Unite regional officer Kevin Hall added: ‘The strike action will inevitably cause severe disruption and delays throughout Heathrow, but it is taken as a last resort and is entirely of Menzies’s own making.’
Last night, Oli Dannatt, boss of online travel firm Ski Yodl and Sir Richard Branson’s former ski instructor, said: ‘These strikes could be another nightmare for families who have had to deal with so many changing travel restrictions in recent months.’
Menzies said only a relatively small proportion of its Heathrow workers had decided to strike. It employs more than 1,200 staff at the airport. More than 200 of the 400 Unite members in Menzies’s workforce opted to strike, but it is unclear how many will decide to walk out next month.
Last night, a Menzies spokesman said it was ‘very disappointed’ at the vote but insisted that it was ‘confident that we will continue to provide the required services’.
A spokesman for Heathrow Airport said: ‘We are aware of an industrial action ballot for Menzies employees who support airlines operating out of Heathrow.
‘It would not be appropriate for us to comment on the ongoing discussions they are having with their employer.
‘As always, we remain in constant dialogue with all partners who operate at Heathrow and will continue to do everything we can to ensure that passengers can enjoy a safe and reliable journey.’
Bosses beware… Red Sharon’s new wave of militancy sweeps UK
Hard-line Left-winger Sharon Graham was the surprise winner of the Unite leadership election to replace the retiring ‘Red Len’ McCluskey last year.

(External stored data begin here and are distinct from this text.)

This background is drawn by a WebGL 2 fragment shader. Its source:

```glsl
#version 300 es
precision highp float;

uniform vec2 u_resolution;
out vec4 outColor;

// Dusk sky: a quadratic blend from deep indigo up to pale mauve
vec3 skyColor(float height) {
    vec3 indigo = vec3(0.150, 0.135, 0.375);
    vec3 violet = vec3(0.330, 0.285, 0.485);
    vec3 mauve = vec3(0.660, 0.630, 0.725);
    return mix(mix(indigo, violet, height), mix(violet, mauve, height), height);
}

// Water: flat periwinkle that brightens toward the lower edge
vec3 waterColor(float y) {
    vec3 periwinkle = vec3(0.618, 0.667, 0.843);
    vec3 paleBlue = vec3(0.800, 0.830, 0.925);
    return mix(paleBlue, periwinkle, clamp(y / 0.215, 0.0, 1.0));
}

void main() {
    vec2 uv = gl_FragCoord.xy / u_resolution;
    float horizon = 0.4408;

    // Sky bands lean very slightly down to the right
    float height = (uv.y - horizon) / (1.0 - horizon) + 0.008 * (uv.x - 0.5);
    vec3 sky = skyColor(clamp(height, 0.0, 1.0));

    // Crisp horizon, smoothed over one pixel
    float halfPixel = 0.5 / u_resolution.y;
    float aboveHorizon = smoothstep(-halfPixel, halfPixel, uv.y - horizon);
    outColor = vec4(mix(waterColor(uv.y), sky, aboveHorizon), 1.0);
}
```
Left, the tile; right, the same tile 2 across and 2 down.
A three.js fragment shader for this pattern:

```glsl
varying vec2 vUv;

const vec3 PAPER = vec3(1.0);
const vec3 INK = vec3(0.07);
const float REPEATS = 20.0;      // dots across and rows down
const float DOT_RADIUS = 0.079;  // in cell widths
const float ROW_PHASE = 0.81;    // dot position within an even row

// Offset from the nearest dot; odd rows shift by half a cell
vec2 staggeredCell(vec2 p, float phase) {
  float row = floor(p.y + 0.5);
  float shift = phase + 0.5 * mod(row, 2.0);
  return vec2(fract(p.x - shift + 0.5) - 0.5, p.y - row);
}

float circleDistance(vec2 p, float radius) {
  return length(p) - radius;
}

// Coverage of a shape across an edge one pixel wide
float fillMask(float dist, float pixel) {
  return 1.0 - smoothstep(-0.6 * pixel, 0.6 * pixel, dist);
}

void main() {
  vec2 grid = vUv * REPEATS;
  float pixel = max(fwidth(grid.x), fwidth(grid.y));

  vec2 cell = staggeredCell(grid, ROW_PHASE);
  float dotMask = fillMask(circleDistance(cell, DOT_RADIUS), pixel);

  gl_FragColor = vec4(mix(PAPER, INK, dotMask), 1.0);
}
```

Graham’s campaign, which was backed by the Socialist Workers Party and the Socialist Party, saw her take almost 5,000 more votes than her nearest rival.
Former Labour leader Jeremy Corbyn and his supporters from the far-Left Momentum group were among the first to congratulate Graham on her victory.

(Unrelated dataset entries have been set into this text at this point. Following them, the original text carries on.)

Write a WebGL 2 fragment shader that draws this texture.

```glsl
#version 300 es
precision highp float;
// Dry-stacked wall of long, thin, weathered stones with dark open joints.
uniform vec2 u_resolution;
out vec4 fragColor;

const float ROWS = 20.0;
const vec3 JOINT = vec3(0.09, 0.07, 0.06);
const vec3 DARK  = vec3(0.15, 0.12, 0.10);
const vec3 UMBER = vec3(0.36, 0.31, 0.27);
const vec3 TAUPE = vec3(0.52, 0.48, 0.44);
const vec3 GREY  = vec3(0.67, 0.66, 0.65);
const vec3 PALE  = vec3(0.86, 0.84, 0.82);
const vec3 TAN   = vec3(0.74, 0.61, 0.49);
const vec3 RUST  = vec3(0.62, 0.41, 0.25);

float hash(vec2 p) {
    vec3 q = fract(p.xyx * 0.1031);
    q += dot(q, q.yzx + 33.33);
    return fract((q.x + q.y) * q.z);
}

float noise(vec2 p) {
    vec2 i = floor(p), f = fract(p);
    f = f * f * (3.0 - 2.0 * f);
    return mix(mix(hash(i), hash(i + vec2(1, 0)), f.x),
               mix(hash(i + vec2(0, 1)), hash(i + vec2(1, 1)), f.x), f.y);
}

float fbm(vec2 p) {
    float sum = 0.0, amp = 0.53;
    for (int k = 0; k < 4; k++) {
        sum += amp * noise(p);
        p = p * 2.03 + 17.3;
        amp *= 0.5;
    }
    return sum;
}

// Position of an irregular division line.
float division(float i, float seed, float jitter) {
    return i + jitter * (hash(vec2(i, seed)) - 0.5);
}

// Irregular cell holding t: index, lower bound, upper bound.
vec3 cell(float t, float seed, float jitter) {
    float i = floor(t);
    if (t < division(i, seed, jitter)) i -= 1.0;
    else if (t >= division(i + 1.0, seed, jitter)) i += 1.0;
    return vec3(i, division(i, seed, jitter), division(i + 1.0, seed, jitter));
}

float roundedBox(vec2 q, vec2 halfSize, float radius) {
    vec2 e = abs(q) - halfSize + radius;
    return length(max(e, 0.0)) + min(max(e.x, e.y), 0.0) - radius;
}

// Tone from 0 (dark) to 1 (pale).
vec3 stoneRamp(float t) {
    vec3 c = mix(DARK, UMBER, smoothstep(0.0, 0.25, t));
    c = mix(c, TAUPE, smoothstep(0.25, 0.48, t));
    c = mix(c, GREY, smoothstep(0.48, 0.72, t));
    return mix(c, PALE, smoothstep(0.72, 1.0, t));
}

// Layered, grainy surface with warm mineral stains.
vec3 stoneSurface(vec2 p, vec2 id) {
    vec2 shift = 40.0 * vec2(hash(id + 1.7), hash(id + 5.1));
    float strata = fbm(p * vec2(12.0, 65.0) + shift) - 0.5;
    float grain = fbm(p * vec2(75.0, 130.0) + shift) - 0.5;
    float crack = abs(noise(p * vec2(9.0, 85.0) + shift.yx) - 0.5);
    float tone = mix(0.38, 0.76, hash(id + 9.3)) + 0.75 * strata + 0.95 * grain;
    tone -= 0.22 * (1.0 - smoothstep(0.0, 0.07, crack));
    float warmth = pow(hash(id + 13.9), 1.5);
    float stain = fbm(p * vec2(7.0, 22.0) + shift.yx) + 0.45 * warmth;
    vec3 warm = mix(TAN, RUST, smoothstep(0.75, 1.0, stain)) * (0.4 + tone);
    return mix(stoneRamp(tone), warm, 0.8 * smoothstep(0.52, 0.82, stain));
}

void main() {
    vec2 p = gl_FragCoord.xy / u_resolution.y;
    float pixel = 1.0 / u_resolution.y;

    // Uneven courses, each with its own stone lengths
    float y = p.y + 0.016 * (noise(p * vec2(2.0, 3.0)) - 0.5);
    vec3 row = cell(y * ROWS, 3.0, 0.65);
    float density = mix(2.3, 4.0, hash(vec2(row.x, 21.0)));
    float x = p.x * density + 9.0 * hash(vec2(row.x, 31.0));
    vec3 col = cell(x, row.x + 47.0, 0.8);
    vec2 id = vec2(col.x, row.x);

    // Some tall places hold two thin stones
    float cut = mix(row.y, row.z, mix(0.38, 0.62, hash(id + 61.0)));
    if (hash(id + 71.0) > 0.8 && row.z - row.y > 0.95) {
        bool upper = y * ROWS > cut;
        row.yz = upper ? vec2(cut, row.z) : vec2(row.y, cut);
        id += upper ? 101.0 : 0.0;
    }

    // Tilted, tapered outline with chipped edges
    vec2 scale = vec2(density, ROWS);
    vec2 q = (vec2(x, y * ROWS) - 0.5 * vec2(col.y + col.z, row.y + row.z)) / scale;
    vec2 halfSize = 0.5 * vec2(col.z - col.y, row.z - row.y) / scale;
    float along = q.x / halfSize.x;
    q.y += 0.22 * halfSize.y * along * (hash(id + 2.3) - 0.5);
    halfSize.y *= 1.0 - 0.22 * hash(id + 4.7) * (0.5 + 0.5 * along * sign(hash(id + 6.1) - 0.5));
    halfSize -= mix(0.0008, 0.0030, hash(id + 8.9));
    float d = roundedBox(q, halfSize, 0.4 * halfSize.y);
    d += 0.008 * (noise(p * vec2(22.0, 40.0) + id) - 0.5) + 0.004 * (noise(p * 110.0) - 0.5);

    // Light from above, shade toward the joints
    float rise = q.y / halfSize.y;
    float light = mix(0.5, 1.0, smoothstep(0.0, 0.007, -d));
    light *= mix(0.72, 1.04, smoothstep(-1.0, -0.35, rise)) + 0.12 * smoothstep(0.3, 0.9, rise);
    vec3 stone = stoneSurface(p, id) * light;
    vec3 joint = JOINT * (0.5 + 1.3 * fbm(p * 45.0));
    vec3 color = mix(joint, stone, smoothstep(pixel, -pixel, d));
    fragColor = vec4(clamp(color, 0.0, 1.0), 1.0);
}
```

Hard-line Left-winger Sharon Graham was the surprise winner of the Unite leadership election to replace the retiring ‘Red Len’ McCluskey last year
The tough-talking trade unionist issued a blunt warning to Sir Keir Starmer that she plans to cut Unite’s ties with Labour, declaring: ‘No politician is coming to save us.’
In December, she axed Unite’s donations to Labour, claiming that the union’s millions would be better spent on ‘Left-wing causes’.
Since her election last August, the 53-year-old has emerged as the face of a new wave of union militancy sweeping Britain, often appearing on picket lines.
So far she has led strikes by hospital porters and cleaners in London, bus drivers in Manchester, bin lorry drivers in Coventry, scaffolders and steelworkers.
Last week, Graham announced Unite was balloting workers at 321 councils for strike action against what she called the Government’s ‘pathetic’ 1.75 per cent pay rise for local authority staff.
Graham was born in Hammersmith, West London, to an Irish mother and Geordie father who worked in the hotel industry. She still lives in the area today with husband Jack, who is also a Unite trade unionist, and their ten-year-old son Tom.
She left her local comprehensive school at 16 and went out on her first strike a year later when she staged an unofficial walkout at the restaurant where she was working as a waitress.
After 20 years in Unite – firstly in the Transport and General Workers’ Union before the merger to create Unite – Ms Graham was put in charge of the union’s ‘organising and leverage’ unit.
Her team was accused of using ‘bully boy’ tactics to put pressure on company bosses caught up in disputes by targeting their family and associates.
However, she made no apology for going after bosses personally. ‘Employers don’t bother to think of families when they fire workers at will,’ her spokesman said.
On her election as leader of Unite, which has 1.2 million members, Graham said: ‘Bad bosses take note. A strong Unite is the best defence that our members can have – my focus now is to build that strength.’